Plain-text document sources
-- Opening Marker --

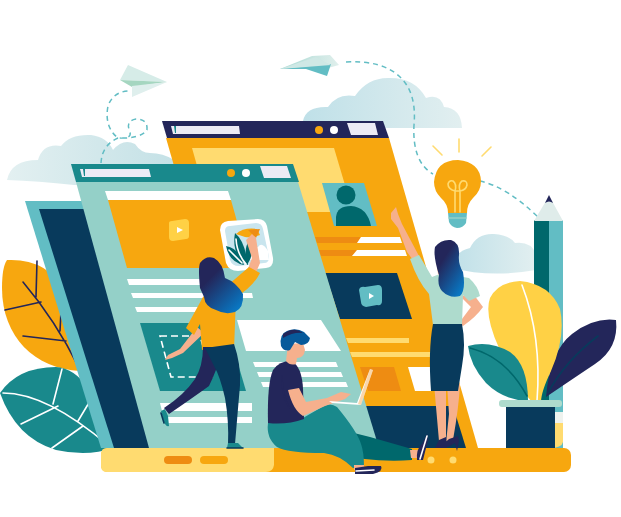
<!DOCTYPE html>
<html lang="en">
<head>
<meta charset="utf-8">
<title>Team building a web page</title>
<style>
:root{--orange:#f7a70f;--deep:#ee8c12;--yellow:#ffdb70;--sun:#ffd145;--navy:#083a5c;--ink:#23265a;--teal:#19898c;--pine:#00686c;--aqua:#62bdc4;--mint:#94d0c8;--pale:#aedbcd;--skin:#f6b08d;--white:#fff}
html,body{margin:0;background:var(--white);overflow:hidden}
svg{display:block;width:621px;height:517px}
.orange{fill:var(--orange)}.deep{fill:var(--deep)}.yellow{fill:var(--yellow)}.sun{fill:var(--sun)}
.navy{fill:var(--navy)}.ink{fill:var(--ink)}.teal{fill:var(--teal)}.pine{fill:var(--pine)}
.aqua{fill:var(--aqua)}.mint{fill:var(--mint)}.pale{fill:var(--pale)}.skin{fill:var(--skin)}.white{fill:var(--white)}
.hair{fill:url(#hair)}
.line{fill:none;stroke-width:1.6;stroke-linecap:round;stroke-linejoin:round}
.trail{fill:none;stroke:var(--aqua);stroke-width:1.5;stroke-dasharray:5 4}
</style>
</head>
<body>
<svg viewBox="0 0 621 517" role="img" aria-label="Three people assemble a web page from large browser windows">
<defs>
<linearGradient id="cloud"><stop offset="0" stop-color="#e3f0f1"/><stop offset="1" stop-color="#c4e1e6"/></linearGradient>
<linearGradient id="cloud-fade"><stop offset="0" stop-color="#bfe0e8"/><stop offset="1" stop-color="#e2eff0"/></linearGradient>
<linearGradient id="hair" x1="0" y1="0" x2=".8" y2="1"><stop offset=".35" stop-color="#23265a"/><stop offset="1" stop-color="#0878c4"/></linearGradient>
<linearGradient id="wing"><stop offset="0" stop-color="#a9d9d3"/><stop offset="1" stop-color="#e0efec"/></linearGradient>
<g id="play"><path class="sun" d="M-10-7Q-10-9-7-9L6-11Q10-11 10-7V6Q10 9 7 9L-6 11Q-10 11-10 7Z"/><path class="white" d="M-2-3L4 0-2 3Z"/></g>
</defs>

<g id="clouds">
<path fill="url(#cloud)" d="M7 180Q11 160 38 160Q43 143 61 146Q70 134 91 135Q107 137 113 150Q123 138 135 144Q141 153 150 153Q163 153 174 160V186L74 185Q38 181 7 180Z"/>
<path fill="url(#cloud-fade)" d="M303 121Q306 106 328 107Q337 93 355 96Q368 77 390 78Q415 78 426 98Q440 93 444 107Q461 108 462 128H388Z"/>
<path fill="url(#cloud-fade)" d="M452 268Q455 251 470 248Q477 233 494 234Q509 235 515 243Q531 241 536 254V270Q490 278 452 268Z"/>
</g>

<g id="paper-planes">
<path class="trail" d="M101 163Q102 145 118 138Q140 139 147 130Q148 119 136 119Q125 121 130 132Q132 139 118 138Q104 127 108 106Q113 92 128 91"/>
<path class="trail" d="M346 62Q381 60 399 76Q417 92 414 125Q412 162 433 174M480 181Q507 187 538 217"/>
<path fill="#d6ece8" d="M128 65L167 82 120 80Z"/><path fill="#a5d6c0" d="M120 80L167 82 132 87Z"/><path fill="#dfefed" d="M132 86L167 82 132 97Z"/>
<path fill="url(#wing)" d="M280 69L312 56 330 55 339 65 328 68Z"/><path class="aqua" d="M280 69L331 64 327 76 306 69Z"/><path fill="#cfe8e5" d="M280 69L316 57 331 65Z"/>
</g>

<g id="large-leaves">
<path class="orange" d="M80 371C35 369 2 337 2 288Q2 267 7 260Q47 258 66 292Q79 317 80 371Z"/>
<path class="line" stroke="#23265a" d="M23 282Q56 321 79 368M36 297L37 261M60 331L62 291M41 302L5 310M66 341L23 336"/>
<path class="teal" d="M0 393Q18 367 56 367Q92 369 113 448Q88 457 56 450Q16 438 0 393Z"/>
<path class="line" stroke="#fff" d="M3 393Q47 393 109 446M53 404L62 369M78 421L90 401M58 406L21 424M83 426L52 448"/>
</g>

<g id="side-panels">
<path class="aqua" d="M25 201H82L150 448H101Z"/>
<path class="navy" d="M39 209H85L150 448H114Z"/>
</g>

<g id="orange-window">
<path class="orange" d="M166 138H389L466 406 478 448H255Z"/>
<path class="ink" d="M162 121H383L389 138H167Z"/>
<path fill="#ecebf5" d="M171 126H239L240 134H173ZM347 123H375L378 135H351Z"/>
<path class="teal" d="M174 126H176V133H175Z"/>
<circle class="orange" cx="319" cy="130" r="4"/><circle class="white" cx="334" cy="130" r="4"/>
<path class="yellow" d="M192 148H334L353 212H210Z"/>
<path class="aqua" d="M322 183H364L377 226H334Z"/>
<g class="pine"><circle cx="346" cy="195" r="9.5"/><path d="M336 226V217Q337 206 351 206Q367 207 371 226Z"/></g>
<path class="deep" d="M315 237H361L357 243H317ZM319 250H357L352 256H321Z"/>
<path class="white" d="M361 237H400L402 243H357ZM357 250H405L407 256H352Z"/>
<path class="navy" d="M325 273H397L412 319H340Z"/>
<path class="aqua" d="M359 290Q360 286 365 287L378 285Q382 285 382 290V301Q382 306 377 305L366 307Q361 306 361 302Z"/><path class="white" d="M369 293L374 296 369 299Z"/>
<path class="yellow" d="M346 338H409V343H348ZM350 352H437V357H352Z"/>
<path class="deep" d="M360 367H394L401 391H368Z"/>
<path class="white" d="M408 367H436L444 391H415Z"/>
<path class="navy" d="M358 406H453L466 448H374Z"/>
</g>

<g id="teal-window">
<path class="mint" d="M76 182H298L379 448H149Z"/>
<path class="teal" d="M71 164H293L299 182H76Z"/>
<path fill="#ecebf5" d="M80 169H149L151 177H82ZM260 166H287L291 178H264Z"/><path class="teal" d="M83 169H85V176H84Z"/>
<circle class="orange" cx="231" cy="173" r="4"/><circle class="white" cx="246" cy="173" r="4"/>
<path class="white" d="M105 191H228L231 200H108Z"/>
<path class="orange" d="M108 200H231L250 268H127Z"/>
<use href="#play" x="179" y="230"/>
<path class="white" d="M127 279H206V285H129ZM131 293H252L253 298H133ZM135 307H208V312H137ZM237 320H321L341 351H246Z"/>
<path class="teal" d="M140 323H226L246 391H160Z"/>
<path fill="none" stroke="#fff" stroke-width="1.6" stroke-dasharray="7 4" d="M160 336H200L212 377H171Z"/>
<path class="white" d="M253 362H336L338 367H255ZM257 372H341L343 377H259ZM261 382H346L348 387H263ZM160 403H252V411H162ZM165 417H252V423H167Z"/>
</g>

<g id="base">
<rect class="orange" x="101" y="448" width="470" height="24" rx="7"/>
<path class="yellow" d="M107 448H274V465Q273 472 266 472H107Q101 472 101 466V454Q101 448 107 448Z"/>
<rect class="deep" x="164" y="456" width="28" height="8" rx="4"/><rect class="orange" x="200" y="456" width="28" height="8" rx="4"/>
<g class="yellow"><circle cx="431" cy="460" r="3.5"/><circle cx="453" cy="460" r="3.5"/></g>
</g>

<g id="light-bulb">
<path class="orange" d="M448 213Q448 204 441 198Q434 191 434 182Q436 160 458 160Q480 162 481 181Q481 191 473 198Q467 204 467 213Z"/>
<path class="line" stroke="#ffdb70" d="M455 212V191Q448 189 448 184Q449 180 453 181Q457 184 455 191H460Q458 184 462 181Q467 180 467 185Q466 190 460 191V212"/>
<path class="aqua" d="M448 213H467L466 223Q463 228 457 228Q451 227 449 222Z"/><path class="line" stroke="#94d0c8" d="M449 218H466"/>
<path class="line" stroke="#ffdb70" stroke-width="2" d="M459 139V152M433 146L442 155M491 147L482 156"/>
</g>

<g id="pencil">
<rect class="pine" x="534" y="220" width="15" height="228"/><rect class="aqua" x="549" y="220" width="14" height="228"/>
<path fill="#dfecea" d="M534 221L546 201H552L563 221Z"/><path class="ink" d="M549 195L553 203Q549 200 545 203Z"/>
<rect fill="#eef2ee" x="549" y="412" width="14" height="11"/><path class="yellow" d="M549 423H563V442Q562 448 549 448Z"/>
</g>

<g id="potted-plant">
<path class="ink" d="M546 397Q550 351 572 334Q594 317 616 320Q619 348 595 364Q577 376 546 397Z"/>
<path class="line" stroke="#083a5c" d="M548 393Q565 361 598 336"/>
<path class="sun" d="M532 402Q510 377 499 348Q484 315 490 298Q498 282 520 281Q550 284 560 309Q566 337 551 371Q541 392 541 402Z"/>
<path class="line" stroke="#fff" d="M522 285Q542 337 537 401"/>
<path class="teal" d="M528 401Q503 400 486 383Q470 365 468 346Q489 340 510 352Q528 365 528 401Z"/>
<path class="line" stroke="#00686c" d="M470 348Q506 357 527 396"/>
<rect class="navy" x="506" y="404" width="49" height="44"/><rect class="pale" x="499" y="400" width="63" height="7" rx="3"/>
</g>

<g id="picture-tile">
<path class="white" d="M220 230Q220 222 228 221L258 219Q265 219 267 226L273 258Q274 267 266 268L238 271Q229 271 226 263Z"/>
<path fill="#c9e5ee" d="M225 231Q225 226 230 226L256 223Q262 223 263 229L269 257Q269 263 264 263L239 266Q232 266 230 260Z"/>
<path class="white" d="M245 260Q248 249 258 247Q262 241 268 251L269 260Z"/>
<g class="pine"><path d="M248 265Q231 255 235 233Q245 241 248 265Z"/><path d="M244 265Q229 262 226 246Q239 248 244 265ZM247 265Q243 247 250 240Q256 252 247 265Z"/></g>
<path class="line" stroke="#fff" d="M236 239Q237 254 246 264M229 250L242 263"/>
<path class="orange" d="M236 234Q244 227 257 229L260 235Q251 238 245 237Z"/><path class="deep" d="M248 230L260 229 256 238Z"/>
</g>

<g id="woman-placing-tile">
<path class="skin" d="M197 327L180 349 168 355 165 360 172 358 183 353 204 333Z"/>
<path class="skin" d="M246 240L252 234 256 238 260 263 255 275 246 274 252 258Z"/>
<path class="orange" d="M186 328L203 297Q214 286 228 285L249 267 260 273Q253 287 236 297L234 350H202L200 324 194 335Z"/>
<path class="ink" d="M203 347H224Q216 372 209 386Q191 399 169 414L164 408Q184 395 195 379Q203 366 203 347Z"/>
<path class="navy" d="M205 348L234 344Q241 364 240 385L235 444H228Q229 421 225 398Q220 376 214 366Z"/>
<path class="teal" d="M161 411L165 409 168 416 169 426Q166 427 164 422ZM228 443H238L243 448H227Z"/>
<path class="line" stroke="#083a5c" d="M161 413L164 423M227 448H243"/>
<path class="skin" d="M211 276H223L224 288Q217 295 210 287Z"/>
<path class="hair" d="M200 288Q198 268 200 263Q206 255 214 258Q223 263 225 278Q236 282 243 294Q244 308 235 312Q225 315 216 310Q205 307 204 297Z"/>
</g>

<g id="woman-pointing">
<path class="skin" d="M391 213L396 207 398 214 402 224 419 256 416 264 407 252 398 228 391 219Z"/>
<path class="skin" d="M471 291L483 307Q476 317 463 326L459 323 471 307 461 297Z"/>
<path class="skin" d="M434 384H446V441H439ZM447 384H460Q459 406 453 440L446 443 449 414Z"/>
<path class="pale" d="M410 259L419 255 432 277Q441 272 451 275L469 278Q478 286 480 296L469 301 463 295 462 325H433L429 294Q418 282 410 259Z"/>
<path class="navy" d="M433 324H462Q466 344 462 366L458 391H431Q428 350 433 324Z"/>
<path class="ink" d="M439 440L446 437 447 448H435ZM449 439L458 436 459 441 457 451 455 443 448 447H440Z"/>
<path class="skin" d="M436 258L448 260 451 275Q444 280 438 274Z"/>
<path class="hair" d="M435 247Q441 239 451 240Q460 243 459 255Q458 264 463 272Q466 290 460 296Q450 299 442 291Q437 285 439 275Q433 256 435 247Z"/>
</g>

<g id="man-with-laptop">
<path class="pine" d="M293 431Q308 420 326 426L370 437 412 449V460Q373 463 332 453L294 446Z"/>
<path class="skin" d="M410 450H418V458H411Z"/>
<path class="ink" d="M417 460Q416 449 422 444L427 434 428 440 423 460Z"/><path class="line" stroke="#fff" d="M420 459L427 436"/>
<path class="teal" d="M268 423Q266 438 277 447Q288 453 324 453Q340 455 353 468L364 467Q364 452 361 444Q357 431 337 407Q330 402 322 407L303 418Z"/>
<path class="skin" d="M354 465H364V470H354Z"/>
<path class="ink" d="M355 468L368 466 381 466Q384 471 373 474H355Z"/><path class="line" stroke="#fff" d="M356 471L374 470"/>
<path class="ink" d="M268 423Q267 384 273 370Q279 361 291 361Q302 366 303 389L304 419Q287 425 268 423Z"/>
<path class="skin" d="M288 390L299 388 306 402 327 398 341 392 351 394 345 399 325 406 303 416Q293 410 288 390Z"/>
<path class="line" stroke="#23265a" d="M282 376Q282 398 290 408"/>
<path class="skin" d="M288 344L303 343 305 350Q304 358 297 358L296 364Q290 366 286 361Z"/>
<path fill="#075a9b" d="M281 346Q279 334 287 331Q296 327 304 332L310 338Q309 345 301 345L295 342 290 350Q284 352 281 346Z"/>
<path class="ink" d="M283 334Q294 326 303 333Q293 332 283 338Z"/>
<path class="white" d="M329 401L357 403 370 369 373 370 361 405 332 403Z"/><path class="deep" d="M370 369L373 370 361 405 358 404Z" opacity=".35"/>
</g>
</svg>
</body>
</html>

-- Closing Marker --

**AIM OF THE EXERCISE**.
Once you find the line with "10-7V6Q10 9 7" above, print it and every line after it up to and including the line with "65L167 82 120", exactly as written and nothing else.

**PROBLEM SOLUTION**.
<g id="play"><path class="sun" d="M-10-7Q-10-9-7-9L6-11Q10-11 10-7V6Q10 9 7 9L-6 11Q-10 11-10 7Z"/><path class="white" d="M-2-3L4 0-2 3Z"/></g>
</defs>

<g id="clouds">
<path fill="url(#cloud)" d="M7 180Q11 160 38 160Q43 143 61 146Q70 134 91 135Q107 137 113 150Q123 138 135 144Q141 153 150 153Q163 153 174 160V186L74 185Q38 181 7 180Z"/>
<path fill="url(#cloud-fade)" d="M303 121Q306 106 328 107Q337 93 355 96Q368 77 390 78Q415 78 426 98Q440 93 444 107Q461 108 462 128H388Z"/>
<path fill="url(#cloud-fade)" d="M452 268Q455 251 470 248Q477 233 494 234Q509 235 515 243Q531 241 536 254V270Q490 278 452 268Z"/>
</g>

<g id="paper-planes">
<path class="trail" d="M101 163Q102 145 118 138Q140 139 147 130Q148 119 136 119Q125 121 130 132Q132 139 118 138Q104 127 108 106Q113 92 128 91"/>
<path class="trail" d="M346 62Q381 60 399 76Q417 92 414 125Q412 162 433 174M480 181Q507 187 538 217"/>
<path fill="#d6ece8" d="M128 65L167 82 120 80Z"/><path fill="#a5d6c0" d="M120 80L167 82 132 87Z"/><path fill="#dfefed" d="M132 86L167 82 132 97Z"/>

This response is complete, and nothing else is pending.